Problem to solve
Please repeat the records exactly, keeping the pictures out.

[Stored data]
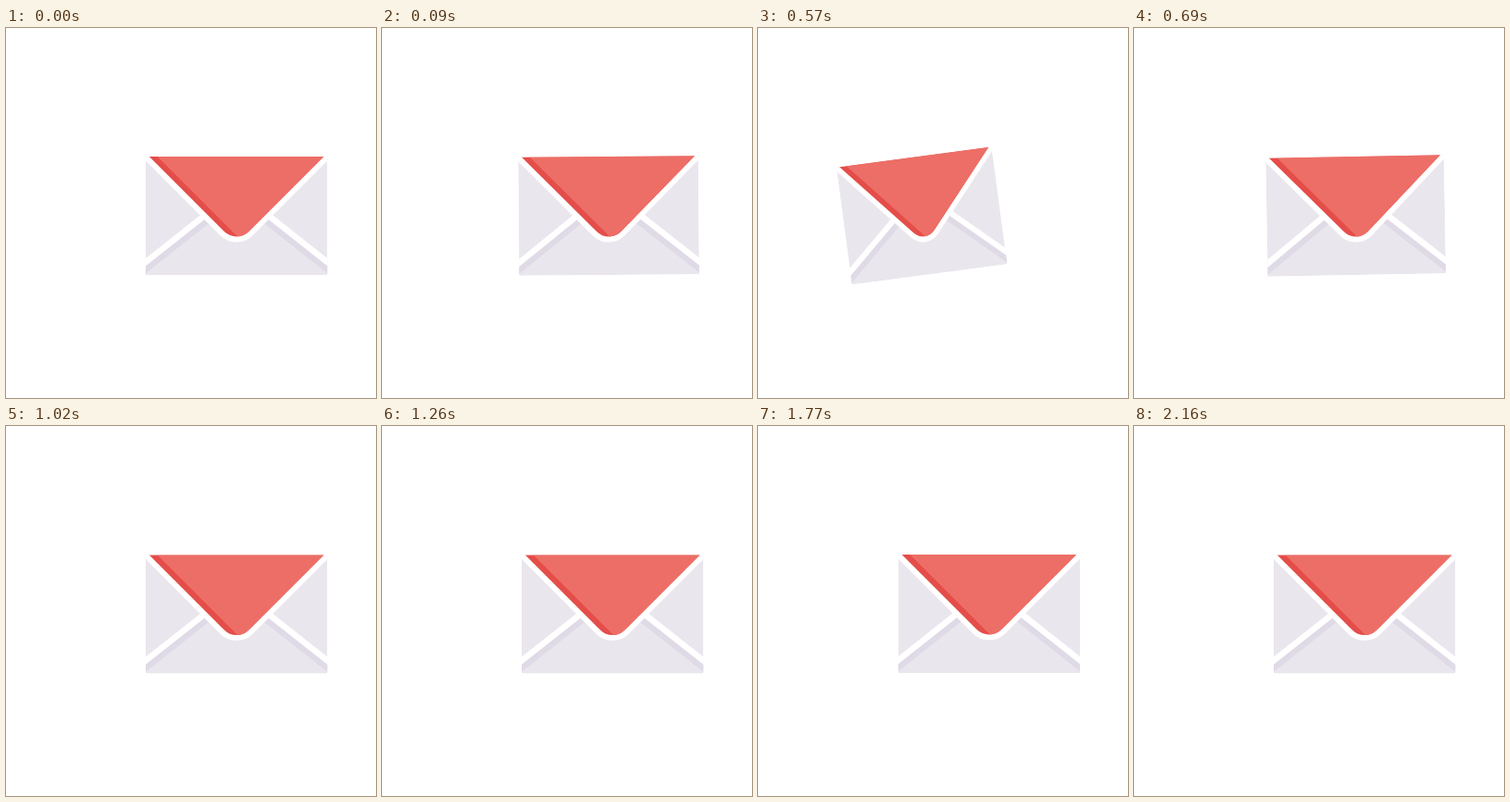
Recreate the animation shown at these times as an HTML page. Size 400 by 400 pixels, loop 4.19 s.

```html
<!DOCTYPE html>
<html lang="en">
<head>
<meta charset="utf-8">
<title>Envelope</title>
<style>
  html, body { margin: 0; width: 100%; height: 100%; overflow: hidden; background: #fff; }
  svg { display: block; width: 100%; height: 100%; }
</style>
</head>
<body>
<svg viewBox="0 0 400 400">
  <clipPath id="paper"><rect x="-98.2" y="-64" width="196.4" height="128"/></clipPath>
  <g id="envelope">
    <g clip-path="url(#paper)" fill="none" stroke-width="6.5">
      <rect x="-98.2" y="-64" width="196.4" height="128" fill="#eae6ed"/>
      <path d="M-108,65.8 L0,-19.5 L108,65.8" stroke="#dfdae6"/>
      <path d="M-108,57.8 L0,-27.5 L108,57.8" stroke="#fff"/>
      <path d="M-98.2,-68 L-13.3,17 A18.8 18.8 0 0 0 13.3,17 L98.2,-68Z"
            fill="#e44d49" stroke="#fff" stroke-width="12"/>
      <path d="M-94.3,-64 L-13.3,17 A18.8 18.8 0 0 0 13.3,17 L94.3,-64Z" fill="#e44d49"/>
      <path d="M-85.5,-64 L1,22.5 A18.8 18.8 0 0 0 13.3,17 L94.3,-64Z" fill="#ed6e66"/>
    </g>
  </g>
</svg>
<script>
  const LOOP = 4190, STEP = 30, LAST_STEP = 72;
  const envelope = document.getElementById('envelope');

  function ease(time, start, duration) {
    const s = Math.min(1, Math.max(0, (time - start) / duration));
    return s < 0.5 ? 4 * s ** 3 : 1 - 4 * (1 - s) ** 3;
  }

  function draw(now) {
    const step = Math.min(LAST_STEP, Math.floor((now % LOOP) / STEP));
    const time = step * STEP;
    const pull = ease(time, 0, 390) - ease(time, 418, 387);
    // A slight tremble, alternating between the axes.
    const dx = step % 2 ? 0.6 : 0;
    const dy = step && step % 2 === 0 ? 0.6 : 0;
    envelope.setAttribute('transform',
      `translate(${249.2 - 96 * pull + dx} ${203 + dy}) rotate(${-10 * pull}) scale(${1 - 0.182 * pull} 1)`);
  }

  const origin = performance.now();
  function tick() {
    draw(performance.now() - origin);
    requestAnimationFrame(tick);
  }
  tick();
</script>
</body>
</html>
```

Solution to this exercise
Recreate the animation shown at these times as an HTML page. Size 400 by 400 pixels, loop 4.19 s.

```html
<!DOCTYPE html>
<html lang="en">
<head>
<meta charset="utf-8">
<title>Envelope</title>
<style>
  html, body { margin: 0; width: 100%; height: 100%; overflow: hidden; background: #fff; }
  svg { display: block; width: 100%; height: 100%; }
</style>
</head>
<body>
<svg viewBox="0 0 400 400">
  <clipPath id="paper"><rect x="-98.2" y="-64" width="196.4" height="128"/></clipPath>
  <g id="envelope">
    <g clip-path="url(#paper)" fill="none" stroke-width="6.5">
      <rect x="-98.2" y="-64" width="196.4" height="128" fill="#eae6ed"/>
      <path d="M-108,65.8 L0,-19.5 L108,65.8" stroke="#dfdae6"/>
      <path d="M-108,57.8 L0,-27.5 L108,57.8" stroke="#fff"/>
      <path d="M-98.2,-68 L-13.3,17 A18.8 18.8 0 0 0 13.3,17 L98.2,-68Z"
            fill="#e44d49" stroke="#fff" stroke-width="12"/>
      <path d="M-94.3,-64 L-13.3,17 A18.8 18.8 0 0 0 13.3,17 L94.3,-64Z" fill="#e44d49"/>
      <path d="M-85.5,-64 L1,22.5 A18.8 18.8 0 0 0 13.3,17 L94.3,-64Z" fill="#ed6e66"/>
    </g>
  </g>
</svg>
<script>
  const LOOP = 4190, STEP = 30, LAST_STEP = 72;
  const envelope = document.getElementById('envelope');

  function ease(time, start, duration) {
    const s = Math.min(1, Math.max(0, (time - start) / duration));
    return s < 0.5 ? 4 * s ** 3 : 1 - 4 * (1 - s) ** 3;
  }

  function draw(now) {
    const step = Math.min(LAST_STEP, Math.floor((now % LOOP) / STEP));
    const time = step * STEP;
    const pull = ease(time, 0, 390) - ease(time, 418, 387);
    // A slight tremble, alternating between the axes.
    const dx = step % 2 ? 0.6 : 0;
    const dy = step && step % 2 === 0 ? 0.6 : 0;
    envelope.setAttribute('transform',
      `translate(${249.2 - 96 * pull + dx} ${203 + dy}) rotate(${-10 * pull}) scale(${1 - 0.182 * pull} 1)`);
  }

  const origin = performance.now();
  function tick() {
    draw(performance.now() - origin);
    requestAnimationFrame(tick);
  }
  tick();
</script>
</body>
</html>
```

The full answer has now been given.